* **TASK PROMPT**: The records that follow are to be copied word for word. Pictures should be omitted.

* **Collected data**:

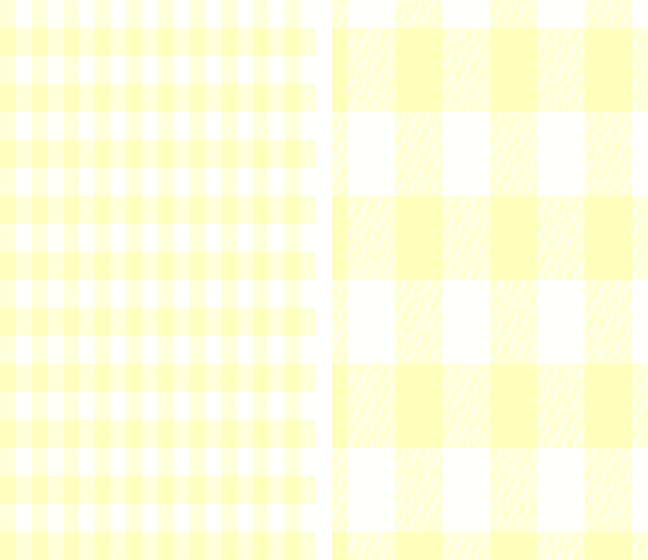
Left, the full canvas; right, a detail of the centre.
A Shadertoy shader for this pattern:

```glsl
// Pale yellow gingham: vertical and horizontal bands cross on a white ground.
// Crossings are solid; cells under a single band carry a fine diagonal twill,
// drawn as a soft wave broken into short threads by gradient noise.

const vec2  REPEATS       = vec2(10.0);       // band pairs across and down
const vec3  GROUND        = vec3(1.0, 1.0, 0.99);
const vec3  SOLID         = vec3(1.0, 1.0, 0.74);
const vec3  TWILL_DARK    = vec3(1.0, 1.0, 0.81);
const vec3  TWILL_LIGHT   = vec3(1.0, 1.0, 0.905);
const float TWILL_LINES   = 4.0;              // diagonal threads per cell
const float THREAD_BREAKS = 5.0;              // noise cells per gingham cell
const float THREAD_WEAR   = 0.45;             // strength of the breaks
const float TAU           = 6.2831853;

vec2 hashGradient(vec2 cell) {
    float h = fract(sin(dot(cell, vec2(127.1, 311.7))) * 43758.5);
    return vec2(cos(TAU * h), sin(TAU * h));
}

float gradientNoise(vec2 p) {
    vec2 i = floor(p), f = fract(p);
    vec2 u = f * f * (3.0 - 2.0 * f);
    vec2 e = vec2(1.0, 0.0);
    float low  = mix(dot(hashGradient(i), f),
                     dot(hashGradient(i + e.xy), f - e.xy), u.x);
    float high = mix(dot(hashGradient(i + e.yx), f - e.yx),
                     dot(hashGradient(i + e.xx), f - e.xx), u.x);
    return mix(low, high, u.y);
}

// Coverage of the bands on both axes: each fills the first of every two cells.
vec2 bandCoverage(vec2 p, vec2 pixel) {
    vec2 edgeDistance = abs(mod(p + 0.5, 2.0) - 1.0) - 0.5;
    return clamp(0.5 - edgeDistance / pixel, 0.0, 1.0);
}

// Twill lightness from 0 to 1, fading to its mean when too fine to resolve.
float twill(vec2 p, vec2 pixel) {
    float wave = cos(TAU * TWILL_LINES * (p.x - p.y));
    float wear = THREAD_WEAR * gradientNoise(p * THREAD_BREAKS);
    float detail = 1.0 - smoothstep(0.4, 0.9, TWILL_LINES * max(pixel.x, pixel.y));
    return clamp(0.5 + detail * (0.42 * wave + wear), 0.0, 1.0);
}

void mainImage(out vec4 fragColor, in vec2 fragCoord) {
    vec2 pixel = 2.0 * REPEATS / iResolution.xy;
    vec2 p = fragCoord * pixel;               // one unit per gingham cell

    vec2 band = bandCoverage(p, pixel);
    float both = band.x * band.y;
    float neither = (1.0 - band.x) * (1.0 - band.y);
    float single = 1.0 - both - neither;

    vec3 thread = mix(TWILL_DARK, TWILL_LIGHT, twill(p, pixel));
    fragColor = vec4(GROUND * neither + thread * single + SOLID * both, 1.0);
}
```
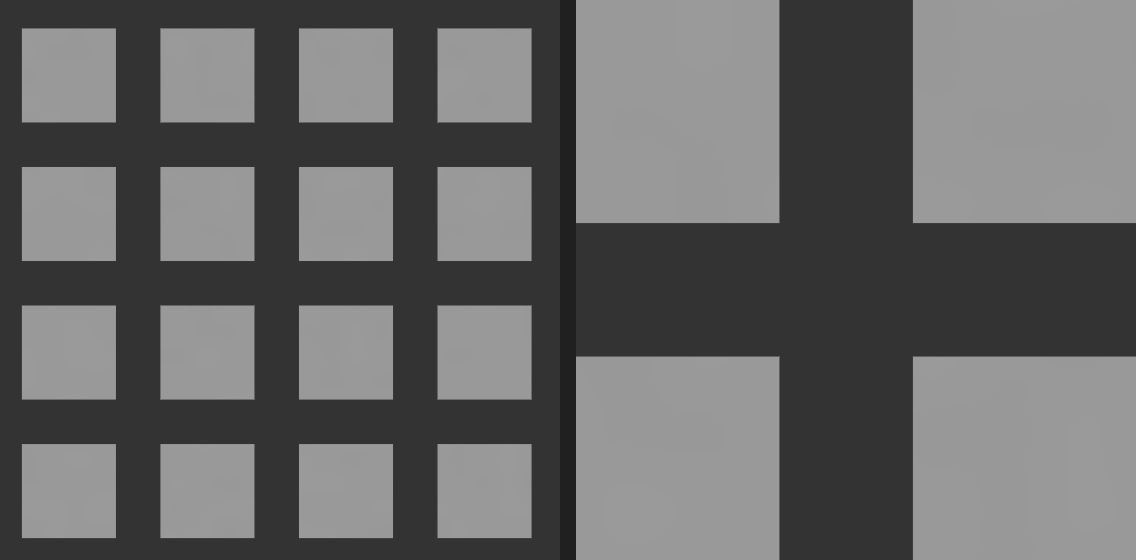
Left, the full canvas; right, a detail of the centre.
Write a WebGL 2 fragment shader that draws this pattern.

```glsl
#version 300 es
precision highp float;

// Four by four grid of flat grey squares on a dark ground.
// Each square is a box distance inside a repeated cell, with smoothed edges;
// very faint value noise keeps the squares from being perfectly uniform.

uniform vec2 u_resolution;
out vec4 fragColor;

// Layout, in fractions of the canvas
const float PITCH = 0.2474;         // distance between square centres
const float HALF_SIDE = 0.08398;    // half the side of a square
const float FIRST_CENTRE = 0.12305; // centre of the lower left square

// Colours
const vec3 GROUND = vec3(0.2);
const vec3 SQUARE = vec3(0.6);

// Mottling of the squares
const float MOTTLE_SCALE = 22.0;
const float MOTTLE_AMOUNT = 0.008;

float hash(vec2 p) {
    vec3 q = fract(vec3(p.xyx) * 0.1031);
    q += dot(q, q.yzx + 33.33);
    return fract((q.x + q.y) * q.z);
}

float valueNoise(vec2 p) {
    vec2 i = floor(p);
    vec2 f = fract(p);
    f = f * f * (3.0 - 2.0 * f);
    float low = mix(hash(i), hash(i + vec2(1.0, 0.0)), f.x);
    float high = mix(hash(i + vec2(0.0, 1.0)), hash(i + vec2(1.0, 1.0)), f.x);
    return mix(low, high, f.y);
}

// Signed distance to an axis-aligned square
float squareDistance(vec2 p, float halfSide) {
    vec2 d = abs(p) - halfSide;
    return max(d.x, d.y);
}

void main() {
    vec2 uv = gl_FragCoord.xy / u_resolution;
    float pixel = 1.0 / min(u_resolution.x, u_resolution.y);

    // Repeat the cell, with its origin at the centre of the square
    vec2 cell = (fract((uv - FIRST_CENTRE) / PITCH + 0.5) - 0.5) * PITCH;

    // Antialiased coverage, one pixel wide
    float coverage = clamp(0.5 - squareDistance(cell, HALF_SIDE) / pixel, 0.0, 1.0);

    // Faint tonal variation within the squares
    float mottle = (valueNoise(uv * MOTTLE_SCALE) - 0.5) * MOTTLE_AMOUNT;

    fragColor = vec4(mix(GROUND, SQUARE + mottle, coverage), 1.0);
}
```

* **SOLUTION**:
Left, the full canvas; right, a detail of the centre.
A Shadertoy shader for this pattern:

```glsl
// Pale yellow gingham: vertical and horizontal bands cross on a white ground.
// Crossings are solid; cells under a single band carry a fine diagonal twill,
// drawn as a soft wave broken into short threads by gradient noise.

const vec2  REPEATS       = vec2(10.0);       // band pairs across and down
const vec3  GROUND        = vec3(1.0, 1.0, 0.99);
const vec3  SOLID         = vec3(1.0, 1.0, 0.74);
const vec3  TWILL_DARK    = vec3(1.0, 1.0, 0.81);
const vec3  TWILL_LIGHT   = vec3(1.0, 1.0, 0.905);
const float TWILL_LINES   = 4.0;              // diagonal threads per cell
const float THREAD_BREAKS = 5.0;              // noise cells per gingham cell
const float THREAD_WEAR   = 0.45;             // strength of the breaks
const float TAU           = 6.2831853;

vec2 hashGradient(vec2 cell) {
    float h = fract(sin(dot(cell, vec2(127.1, 311.7))) * 43758.5);
    return vec2(cos(TAU * h), sin(TAU * h));
}

float gradientNoise(vec2 p) {
    vec2 i = floor(p), f = fract(p);
    vec2 u = f * f * (3.0 - 2.0 * f);
    vec2 e = vec2(1.0, 0.0);
    float low  = mix(dot(hashGradient(i), f),
                     dot(hashGradient(i + e.xy), f - e.xy), u.x);
    float high = mix(dot(hashGradient(i + e.yx), f - e.yx),
                     dot(hashGradient(i + e.xx), f - e.xx), u.x);
    return mix(low, high, u.y);
}

// Coverage of the bands on both axes: each fills the first of every two cells.
vec2 bandCoverage(vec2 p, vec2 pixel) {
    vec2 edgeDistance = abs(mod(p + 0.5, 2.0) - 1.0) - 0.5;
    return clamp(0.5 - edgeDistance / pixel, 0.0, 1.0);
}

// Twill lightness from 0 to 1, fading to its mean when too fine to resolve.
float twill(vec2 p, vec2 pixel) {
    float wave = cos(TAU * TWILL_LINES * (p.x - p.y));
    float wear = THREAD_WEAR * gradientNoise(p * THREAD_BREAKS);
    float detail = 1.0 - smoothstep(0.4, 0.9, TWILL_LINES * max(pixel.x, pixel.y));
    return clamp(0.5 + detail * (0.42 * wave + wear), 0.0, 1.0);
}

void mainImage(out vec4 fragColor, in vec2 fragCoord) {
    vec2 pixel = 2.0 * REPEATS / iResolution.xy;
    vec2 p = fragCoord * pixel;               // one unit per gingham cell

    vec2 band = bandCoverage(p, pixel);
    float both = band.x * band.y;
    float neither = (1.0 - band.x) * (1.0 - band.y);
    float single = 1.0 - both - neither;

    vec3 thread = mix(TWILL_DARK, TWILL_LIGHT, twill(p, pixel));
    fragColor = vec4(GROUND * neither + thread * single + SOLID * both, 1.0);
}
```
Left, the full canvas; right, a detail of the centre.
Write a WebGL 2 fragment shader that draws this pattern.

```glsl
#version 300 es
precision highp float;

// Four by four grid of flat grey squares on a dark ground.
// Each square is a box distance inside a repeated cell, with smoothed edges;
// very faint value noise keeps the squares from being perfectly uniform.

uniform vec2 u_resolution;
out vec4 fragColor;

// Layout, in fractions of the canvas
const float PITCH = 0.2474;         // distance between square centres
const float HALF_SIDE = 0.08398;    // half the side of a square
const float FIRST_CENTRE = 0.12305; // centre of the lower left square

// Colours
const vec3 GROUND = vec3(0.2);
const vec3 SQUARE = vec3(0.6);

// Mottling of the squares
const float MOTTLE_SCALE = 22.0;
const float MOTTLE_AMOUNT = 0.008;

float hash(vec2 p) {
    vec3 q = fract(vec3(p.xyx) * 0.1031);
    q += dot(q, q.yzx + 33.33);
    return fract((q.x + q.y) * q.z);
}

float valueNoise(vec2 p) {
    vec2 i = floor(p);
    vec2 f = fract(p);
    f = f * f * (3.0 - 2.0 * f);
    float low = mix(hash(i), hash(i + vec2(1.0, 0.0)), f.x);
    float high = mix(hash(i + vec2(0.0, 1.0)), hash(i + vec2(1.0, 1.0)), f.x);
    return mix(low, high, f.y);
}

// Signed distance to an axis-aligned square
float squareDistance(vec2 p, float halfSide) {
    vec2 d = abs(p) - halfSide;
    return max(d.x, d.y);
}

void main() {
    vec2 uv = gl_FragCoord.xy / u_resolution;
    float pixel = 1.0 / min(u_resolution.x, u_resolution.y);

    // Repeat the cell, with its origin at the centre of the square
    vec2 cell = (fract((uv - FIRST_CENTRE) / PITCH + 0.5) - 0.5) * PITCH;

    // Antialiased coverage, one pixel wide
    float coverage = clamp(0.5 - squareDistance(cell, HALF_SIDE) / pixel, 0.0, 1.0);

    // Faint tonal variation within the squares
    float mottle = (valueNoise(uv * MOTTLE_SCALE) - 0.5) * MOTTLE_AMOUNT;

    fragColor = vec4(mix(GROUND, SQUARE + mottle, coverage), 1.0);
}
```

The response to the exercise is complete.